I want to be sure to choose my words carefully here, so as not to sound complaining or ungrateful, but this has been the most unrestful October I have ever experienced. For some reason, I always hold a very romantic idea of what Autumn in general, and October specifically, should be like. That idea involves lots of solitary quiet time, walking through the woods and crunching through fallen leaves, curling up on the couch with a cup of hot tea, and that sort of thing. It’s a nice idea, but the reality is much more messy. This October, there have been concerts to hear, parties to attend, friends to catch up with. The fact that my schedule has been crammed full of fun events means that I have absolutely no reason to complain, and truth be told, however tired I was, and however much I might have whined in my head about having to leave the warmth of my apartment to go out and be social, I wouldn’t trade any of the fun times I’ve had this month for a quiet night on the couch. But nevertheless, I am tired.

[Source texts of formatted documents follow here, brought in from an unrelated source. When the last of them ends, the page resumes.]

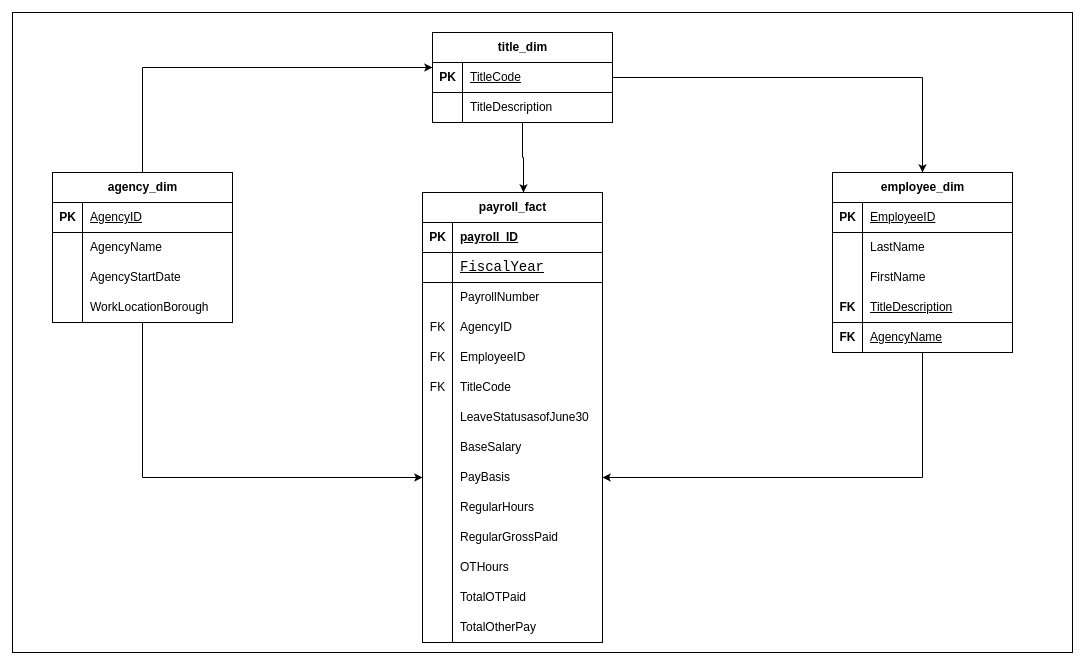
<!DOCTYPE html>
<html lang="en">
<head>
<meta charset="utf-8">
<title>Payroll star schema</title>
<style>
:root { --ink: #000; --paper: #fff; }
* { box-sizing: border-box; margin: 0; padding: 0; }
body { width: 1085px; height: 665px; overflow: hidden; background: var(--paper); }
.diagram {
  position: relative; width: 1085px; height: 665px; overflow: hidden;
  color: var(--ink); font: 12px/29px "Liberation Sans", Arial, sans-serif;
}
.frame { position: absolute; left: 12px; top: 12px; width: 1061px; height: 641px; border: 1px solid var(--ink); }
.connectors { position: absolute; left: 0; top: 0; }
.entity {
  position: absolute; display: flex; flex-direction: column; width: 181px;
  background: var(--paper); border: 1px solid var(--ink); border-bottom: 0;
}
.title { left: 432px; top: 32px; }
.agency { left: 52px; top: 172px; }
.payroll { left: 422px; top: 192px; }
.employee { left: 832px; top: 172px; }
h2 { height: 30px; font-size: 12px; line-height: 29px; text-align: center; border-bottom: 1px solid var(--ink); }
ul { list-style: none; }
li { display: grid; grid-template-columns: 30px 1fr; height: 30px; }
li.ruled, li:last-child { border-bottom: 1px solid var(--ink); }
.key { border-right: 1px solid var(--ink); text-align: center; }
.field { padding-left: 7px; white-space: nowrap; }
.strong { font-weight: bold; }
.underlined { text-decoration: underline; }
.mono { font-family: "Liberation Mono", monospace; font-size: 14px; }
</style>
</head>
<body>
<main class="diagram">
  <div class="frame"></div>

  <svg class="connectors" width="1085" height="665" viewBox="0 0 1085 665" aria-hidden="true">
    <defs>
      <marker id="arrow" markerUnits="userSpaceOnUse" markerWidth="10" markerHeight="10" refX="9" refY="5" orient="auto">
        <polygon points="9,5 0.5,0.8 2.5,5 0.5,9.2"/>
      </marker>
    </defs>
    <g fill="none" stroke="#000" marker-end="url(#arrow)">
      <polyline points="142.5,172 142.5,67.5 432.5,67.5" marker-end="url(#arrow)"/>
      <polyline points="612,77.5 922.5,77.5 922.5,172.5" marker-end="url(#arrow)"/>
      <polyline points="522.5,122 522.5,157.5 523.5,157.5 523.5,192.5" marker-end="url(#arrow)"/>
      <polyline points="142.5,322 142.5,477.5 422.5,477.5" marker-end="url(#arrow)"/>
      <polyline points="922.5,352 922.5,477.5 602.5,477.5" marker-end="url(#arrow)"/>
    </g>
  </svg>

  <section class="entity title">
    <h2>title_dim</h2>
    <ul>
      <li class="ruled"><span class="key strong">PK</span><span class="field underlined">TitleCode</span></li>
      <li><span class="key"></span><span class="field">TitleDescription</span></li>
    </ul>
  </section>

  <section class="entity agency">
    <h2>agency_dim</h2>
    <ul>
      <li class="ruled"><span class="key strong">PK</span><span class="field underlined">AgencyID</span></li>
      <li><span class="key"></span><span class="field">AgencyName</span></li>
      <li><span class="key"></span><span class="field">AgencyStartDate</span></li>
      <li><span class="key"></span><span class="field">WorkLocationBorough</span></li>
    </ul>
  </section>

  <section class="entity payroll">
    <h2>payroll_fact</h2>
    <ul>
      <li class="ruled"><span class="key strong">PK</span><span class="field strong underlined">payroll_ID</span></li>
      <li class="ruled"><span class="key"></span><span class="field underlined mono">FiscalYear</span></li>
      <li><span class="key"></span><span class="field">PayrollNumber</span></li>
      <li><span class="key">FK</span><span class="field">AgencyID</span></li>
      <li><span class="key">FK</span><span class="field">EmployeeID</span></li>
      <li><span class="key">FK</span><span class="field">TitleCode</span></li>
      <li><span class="key"></span><span class="field">LeaveStatusasofJune30</span></li>
      <li><span class="key"></span><span class="field">BaseSalary</span></li>
      <li><span class="key"></span><span class="field">PayBasis</span></li>
      <li><span class="key"></span><span class="field">RegularHours</span></li>
      <li><span class="key"></span><span class="field">RegularGrossPaid</span></li>
      <li><span class="key"></span><span class="field">OTHours</span></li>
      <li><span class="key"></span><span class="field">TotalOTPaid</span></li>
      <li><span class="key"></span><span class="field">TotalOtherPay</span></li>
    </ul>
  </section>

  <section class="entity employee">
    <h2>employee_dim</h2>
    <ul>
      <li class="ruled"><span class="key strong">PK</span><span class="field underlined">EmployeeID</span></li>
      <li><span class="key"></span><span class="field">LastName</span></li>
      <li><span class="key"></span><span class="field">FirstName</span></li>
      <li class="ruled"><span class="key strong">FK</span><span class="field underlined">TitleDescription</span></li>
      <li><span class="key strong">FK</span><span class="field underlined">AgencyName</span></li>
    </ul>
  </section>
</main>
</body>
</html>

Last week provided a rare weeknight at home without any commitments: no rehearsals for Alex, no after-work parties for either of us, no nothing. Obviously, our only option was to celebrate our temporary freedom with a fancy-pants home cooked meal. But after running around like crazy for weeks straight, the last thing I wanted to do was work myself into a tizzy in the kitchen, so I had to find a dish that would feel appropriate for a special occasion without requiring too much exertion. Fortunately, I recently picked up a copy of At Elizabeth David’s Table, which is all about making elegant food without too much fuss, and it contained exactly the recipe I was looking for: zuppa di cozze, a simple soup of tomatoes, herbs, white wine, and mussels.
I’ve been on a bit of a mussel kick lately, which I blame largely on The Publick House. I’m pretty sure I also blamed them for my mayonnaise obsession, which just goes to show you the intensity of my love for this restaurant. One of my favorite things to order there is the moules frites, a big ol’ pot of mussels with a side of shoestring fries. They offer four different methods of preparation, ranging from Hefeweizen and pancetta to coconut milk and curry, but I can never get past the simple version with ale, garlic, and thyme. Sometimes simple is best. And this soup embraces the simple approach, with delicious results.
The most time-consuming part of this process was making the broth, and even that was easy. After sauteing thinly sliced onion, a touch of celery, and some fresh garlic and herbs, I added some coarsely chopped canned Marzano tomatoes and a little bit of white wine, and let it stew for about half an hour.
Once the broth is made, all that’s left to do is cook the mussels, which I’m entirely sure you could do with your eyes closed. All you have to do is add your cleaned mussels to the pot, and let them cook until all the shells are opened, which takes about ten minutes. You don’t have to do a thing– just stand there and watch. Or stand there and sip on some of the wine you used in the broth, if you prefer.
I’m pretty sure there’s nothing more satisfying than a meal of simple soup and crusty bread with your favorite person after several exhausting weeks. Even if it hasn’t been exactly the October that I always envision, it’s somehow turned out to be the one that I’ll probably remember for the longest. I’m so thankful I had the chance to spend time with so many friends in the course of so little time… and even more thankful that there was a quiet, delicious dinner at the end of that time.
from At Elizabeth David’s Table
1 yellow onion, thinly sliced
1 tablespoon minced celery
3 cloves garlic, thinly sliced
2-3 sprigs fresh thyme
freshly ground black pepper
2 lb tomatoes, skinned and sliced (I used canned Marzanos, but when they’re in season, I’m sure fresh is better)
1/2 cup dry white wine
4 dozen mussels (about 2 lb)
Cover the bottom of a large and fairly deep pan with olive oil. When it is warm, add the onion, and as soon as the onion begins to brown, add the celery, garlic, thyme, and pepper. Cook for a minute or two, and then add the tomatoes and let them stew for 3 or 4 minutes. Add the wine, and let the mixture bubble for about 2 minutes before covering the pan and turning down the flame.
Cook until the tomatoes are almost reduced to a pulp, then pour in about a cup of hot water, or enough to make the mixture about the consistency of a thick soup. Leave to simmer a few more minutes.
Add the cleaned mussels and let them cook fairly fast (over medium-high heat) until all are opened, which will take about 10-12 minutes. Before serving, sprinkle with some cut parsley and a bit of fresh grated lemon peel.
Serve with crusty French bread and top-quality butter.